Whenever a line in the entries includes the word "html", copy that line out.

(Given records begins)

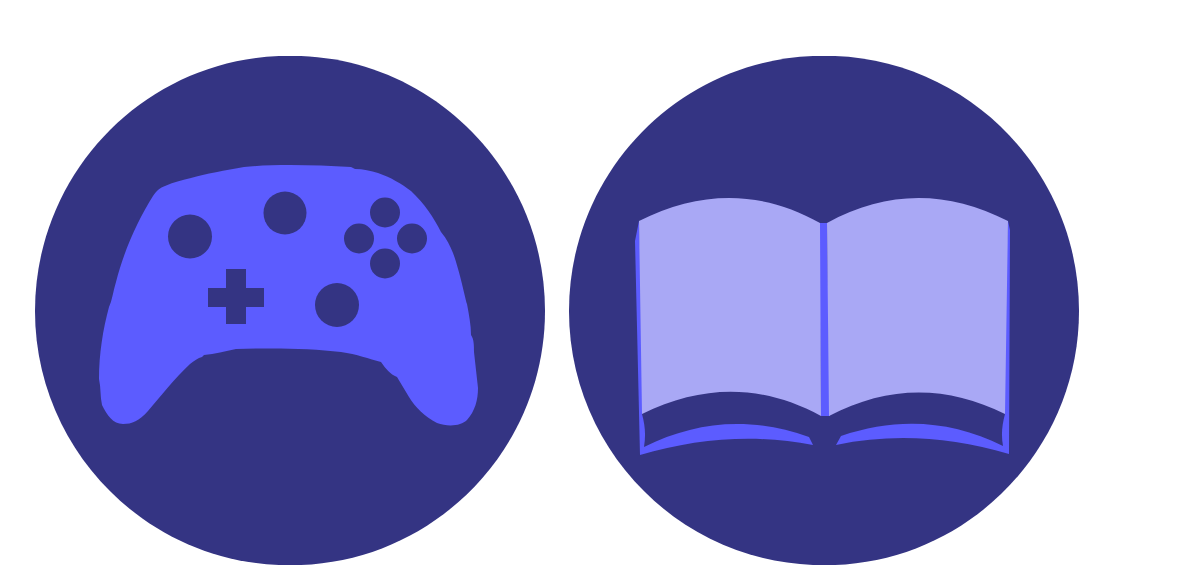
<!DOCTYPE html>
<html lang="en">
<head>
<meta charset="utf-8">
<title>Gaming and reading icons</title>
<style>
:root {
  --paper: #ffffff;
  --navy: #343483;
  --violet: #5c5cff;
  --lavender: #a9a8f5;
}
html, body { margin: 0; background: var(--paper); overflow: hidden; }
.icons { display: block; width: 1200px; height: 575px; }
.badge, .controls, .page-shadow { fill: var(--navy); }
.body, .cover { fill: var(--violet); }
.page { fill: var(--lavender); }
</style>
</head>
<body>
<svg class="icons" viewBox="0 0 1200 575" xmlns="http://www.w3.org/2000/svg">
  <defs>
    <path id="badge-disc" d="M279 56H301C436 61 545 173 545 311C545 448 436 560 301 565H279C144 560 35 448 35 311C35 173 144 61 279 56Z"/>
  </defs>

  <g id="gaming" role="img" aria-label="Game controller">
    <use class="badge" href="#badge-disc"/>
    <path class="body" d="M165 186C174 182 183 180 191 178C205 174 226 170 244 167C275 164 315 165 351 167L355 169C363 169 371 171 378 173C390 177 402 184 411 191C424 203 434 218 441 232C447 239 450 246 453 253C460 272 465 298 467 304C469 315 471 325 471 335C474 339 474 346 474 352L478 388C478 400 475 411 467 420C461 426 448 427 437 423C425 417 415 407 409 397L397 377C390 374 386 369 381 362C369 359 357 354 341 352C310 348 270 348 236 349C225 351 215 354 204 355L202 357C198 358 194 361 190 364C175 378 160 397 148 411C139 421 132 424 123 424C113 424 107 415 102 405C100 396 101 388 99 379C99 354 103 329 109 307C112 301 113 292 116 282C124 250 139 218 153 196C157 190 160 188 165 186Z"/>
    <g class="controls">
      <circle cx="190" cy="236.5" r="22"/>
      <circle cx="285" cy="213" r="21.5"/>
      <circle cx="337" cy="305" r="22"/>
      <circle cx="385" cy="212.5" r="15"/>
      <circle cx="359" cy="238.5" r="15"/>
      <circle cx="412" cy="238.5" r="15"/>
      <circle cx="385" cy="263.5" r="15"/>
      <path d="M226 269H246V288H264V307H246V324H226V307H208V288H226Z"/>
    </g>
  </g>

  <g id="reading" role="img" aria-label="Open book">
    <use class="badge" href="#badge-disc" x="534"/>
    <path class="cover" d="M639 221L635 241L640 455C698 438 756 434 813 445L809 437C750 416 696 421 644 447C646 435 645 425 642 414L646 400Z"/>
    <path class="cover" d="M1008 221L1010 230L1009 454C950 437 894 433 836 445L841 436C897 417 951 420 1003 446C1001 435 1002 425 1005 414L1000 400Z"/>
    <polygon class="cover" points="819,223 827,223 830,416 821,416"/>
    <path class="page" d="M639 221C700 190 762 190 820 223L821 416C762 384 703 384 642 414Z"/>
    <path class="page" d="M827 223C887 190 947 190 1008 221L1005 414C947 385 888 385 829 416Z"/>
  </g>
</svg>
</body>
</html>
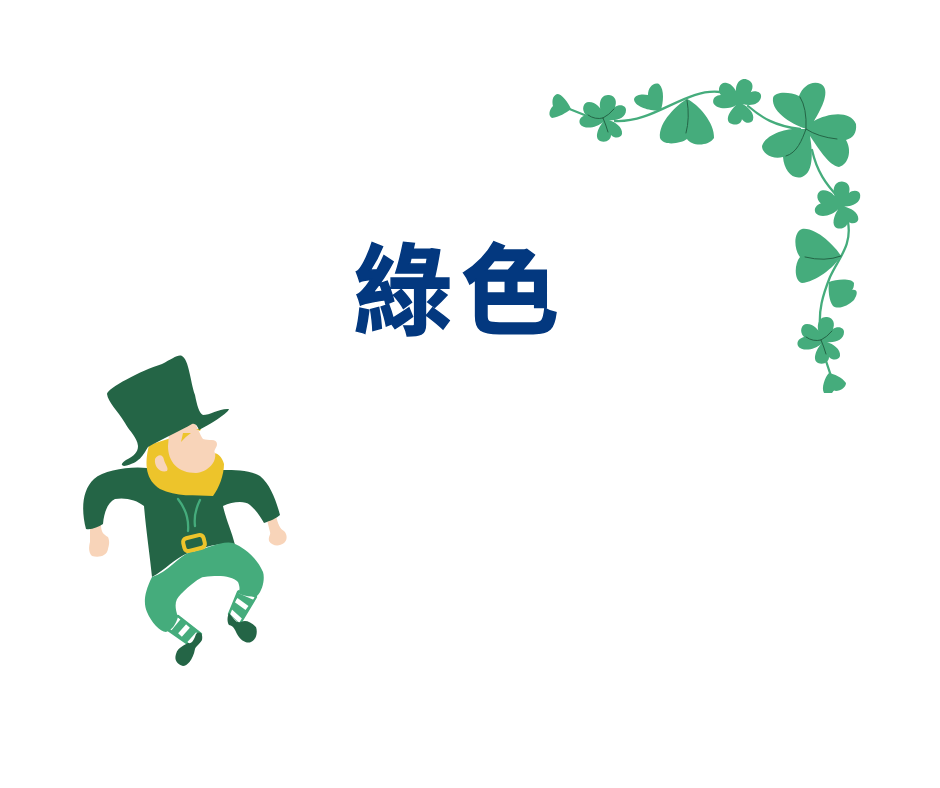
<!DOCTYPE html>
<html lang="zh-Hant">
<head>
<meta charset="utf-8">
<title>綠色</title>
<style>
:root {
  --paper: #ffffff;
  --navy: #03387f;
  --leaf: #45ac7c;
  --forest: #246546;
  --gold: #edc42b;
  --skin: #f8d4b9;
}
* { margin: 0; padding: 0; box-sizing: border-box; }
html, body { width: 940px; height: 788px; overflow: hidden; background: var(--paper); }
.card { position: relative; width: 940px; height: 788px; overflow: hidden; background: var(--paper); }
.artwork { position: absolute; inset: 0; display: block; }
.title {
  position: absolute; left: 354px; top: 234px;
  font: 700 98px/98px "Noto Sans CJK TC", sans-serif;
  letter-spacing: 9px; white-space: nowrap;
  color: var(--navy);
  -webkit-text-stroke: 1.5px var(--navy);
}
.leaf { fill: var(--leaf); }
.forest { fill: var(--forest); }
.gold { fill: var(--gold); }
.skin { fill: var(--skin); }
.vine { fill: none; stroke: var(--leaf); stroke-width: 2.3; stroke-linecap: round; }
.vein { fill: none; stroke: var(--forest); stroke-width: 1; stroke-linecap: round; }
.stripe { fill: none; stroke: var(--paper); }
.buckle { fill: none; stroke: var(--gold); stroke-width: 4; }
</style>
</head>
<body>
<main class="card">
  <svg class="artwork" width="940" height="788" viewBox="0 0 940 788" aria-hidden="true">
    <defs>
      <path id="clover" d="M0 -4C-6 -12 -3 -24 6 -23C13 -22 14 -16 12 -11C16 -14 23 -13 23 -8C23 0 14 3 6 2C12 4 20 9 19 16C18 20 12 21 8 17C8 22 3 25 -3 23C-9 20 -5 10 0 4C-6 10 -19 12 -23 6C-25 1 -21 -2 -17 -3C-22 -8 -20 -16 -14 -16C-7 -16 -2 -10 0 -4Z"/>
      <path id="clover-veins" d="M0 0Q6 -3 11 -9M0 0Q-8 2 -15 -3M0 0Q3 7 5 14"/>
    </defs>

    <g class="shamrock-garland">
      <path class="vine" d="M567 108L587 116M615 121C655 123 685 88 720 92M748 106C762 118 775 126 800 129M812 150C817 172 826 184 838 197M848 222C852 245 840 256 830 277C822 297 819 310 820 326M823 352L831 376"/>
      <g class="leaf">
        <path d="M571 109C568 102 562 94 557 94C552 96 552 102 553 106C549 110 548 116 552 118C559 117 566 113 571 109Z"/>
        <use href="#clover" transform="translate(603 118)"/>
        <path d="M661 110C652 112 634 107 634 99C636 94 643 94 648 95C648 88 653 82 659 84C665 90 663 103 661 110Z"/>
        <path d="M687 99C678 104 658 122 660 138C664 147 682 143 687 139C691 146 708 147 714 138C715 123 698 104 687 99Z"/>
        <use href="#clover" transform="translate(737 101) rotate(10)"/>
        <path d="M807 129C795 126 771 113 773 98C775 91 790 92 799 96C803 86 812 80 821 84C831 90 822 108 814 121C828 113 850 110 856 124C857 133 853 138 846 140C852 150 849 164 839 167C829 166 817 146 810 136C812 148 815 172 802 177C792 180 784 170 783 157C773 160 762 154 762 146C766 133 790 128 796 129Z"/>
        <use href="#clover" transform="translate(838 205) rotate(-5)"/>
        <path d="M841 256C835 246 816 227 802 229C793 232 794 250 800 257C794 264 794 281 802 283C815 282 834 268 841 256Z"/>
        <path d="M829 282C836 279 852 278 854 283C854 287 853 289 852 290C858 289 858 294 854 300C848 306 838 310 833 306C829 301 828 290 829 282Z"/>
        <use href="#clover" transform="translate(821 340)"/>
        <path d="M829 373C825 377 821 388 824 393L832 393C834 390 834 390 836 391C841 391 846 387 846 383C842 377 834 374 829 373Z"/>
      </g>
      <g class="vein">
        <use href="#clover-veins" transform="translate(603 118)"/>
        <use href="#clover-veins" transform="translate(821 340)"/>
        <path d="M687 100Q690 118 686 133M841 256Q825 262 805 257M806 129Q807 108 800 97M806 129Q818 137 837 139M806 129C802 140 797 153 786 156"/>
      </g>
    </g>

    <g class="leprechaun">
      <g class="hands skin">
        <path d="M90 528L101 524C101 532 103 534 108 537C110 542 109 545 108 549C107 556 99 558 92 556C88 552 89 546 90 542Z"/>
        <path d="M267 520L276 516C278 524 280 529 284 531C288 535 287 541 284 543C279 547 272 546 269 541C268 536 271 535 270 532Z"/>
      </g>
      <g class="socks">
        <path class="leaf" d="M176 614L201 633L190 645L167 630Z"/>
        <path class="stripe" stroke-width="4" d="M179 618L170 629"/>
        <path class="stripe" stroke-width="5" d="M188 626L180 635M198 634L189 644"/>
        <path class="leaf" d="M238 590L257 596L240 624L229 614Z"/>
        <path class="stripe" stroke-width="2.5" d="M239 592L255 599"/>
        <path class="stripe" stroke-width="5" d="M236 600L247 608M230 611L241 621"/>
        <path class="vine" d="M178 616L201 634M168 630L188 644M238 592L229 614M256 597L241 622"/>
      </g>
      <g class="shoes forest">
        <path d="M196 634C201 630 203 635 202 640C199 645 196 646 195 649C193 660 187 666 183 666C177 664 174 660 176 654C178 647 185 645 188 643C192 644 194 640 196 634Z"/>
        <path d="M229 613C227 617 227 622 229 625C234 626 235 630 237 634C241 641 247 644 251 642C256 640 258 633 256 627C250 621 245 620 241 622C236 624 233 617 229 613Z"/>
      </g>
      <path class="coat forest" d="M147 468C130 466 104 470 94 479C82 490 81 510 86 529C92 530 98 527 103 524C104 512 108 502 115 499C125 497 137 500 144 506C146 530 150 557 152 577C165 570 175 558 188 553C205 548 220 541 235 545C232 532 226 520 223 506C232 502 244 500 250 505C257 511 261 518 264 523C270 521 277 518 280 515C276 500 270 484 260 476C250 470 236 470 223 470Z"/>
      <path class="trousers leaf" d="M152 577C143 595 144 605 147 612C151 622 160 632 166 632C172 630 176 624 178 617C174 605 175 600 181 594C190 585 200 577 204 577C220 575 232 576 238 582C240 587 240 590 238 593C243 596 250 597 257 596C263 590 265 578 263 572C257 558 245 548 233 543C222 540 205 550 190 552C178 557 168 572 152 577Z"/>
      <path class="lapels vine" d="M178 499C185 508 189 520 188 531M200 500C195 510 194 518 195 526"/>
      <rect class="belt-plate forest" x="184" y="537" width="20" height="12" transform="rotate(-14 194 543)"/>
      <rect class="buckle" x="183.500" y="536.500" width="21" height="13" rx="4" transform="rotate(-14 194 543)"/>
      <path class="beard gold" d="M149 445C144 465 146 480 160 489C176 497 195 495 213 496C219 488 224 475 224 464C222 456 217 453 213 453L190 432Z"/>
      <path class="face skin" d="M169 434L194 422C199 430 200 435 203 439C208 441 217 438 217 444C217 448 213 450 215 453C217 462 208 472 196 473C178 473 168 462 168 446Z"/>
      <path class="ear skin" d="M155 459C158 454 163 454 164 460C165 464 169 468 167 471C160 473 154 467 155 459Z"/>
      <path class="eyebrows gold" d="M181 442L183 433L191 433Q185 437 181 442ZM196 429L201 429L200 431Z"/>
      <path class="hat forest" d="M107 394C108 388 140 371 162 364C172 359 178 354 182 356C189 360 190 380 195 395C197 405 199 413 203 415C210 415 220 408 229 409C228 413 214 422 199 430C197 425 195 423 192 424C180 431 160 440 148 447C143 455 140 463 124 466C120 465 122 463 126 460C134 456 138 452 138 446C137 437 130 432 125 423C117 410 108 402 107 394Z"/>
    </g>
  </svg>
  <h1 class="title">綠色</h1>
</main>
</body>
</html>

(Given records ends)

Problem solution:
<!DOCTYPE html>
<html lang="en">
html, body { margin: 0; background: var(--paper); overflow: hidden; }
</html>
<!DOCTYPE html>
<html lang="zh-Hant">
html, body { width: 940px; height: 788px; overflow: hidden; background: var(--paper); }
</html>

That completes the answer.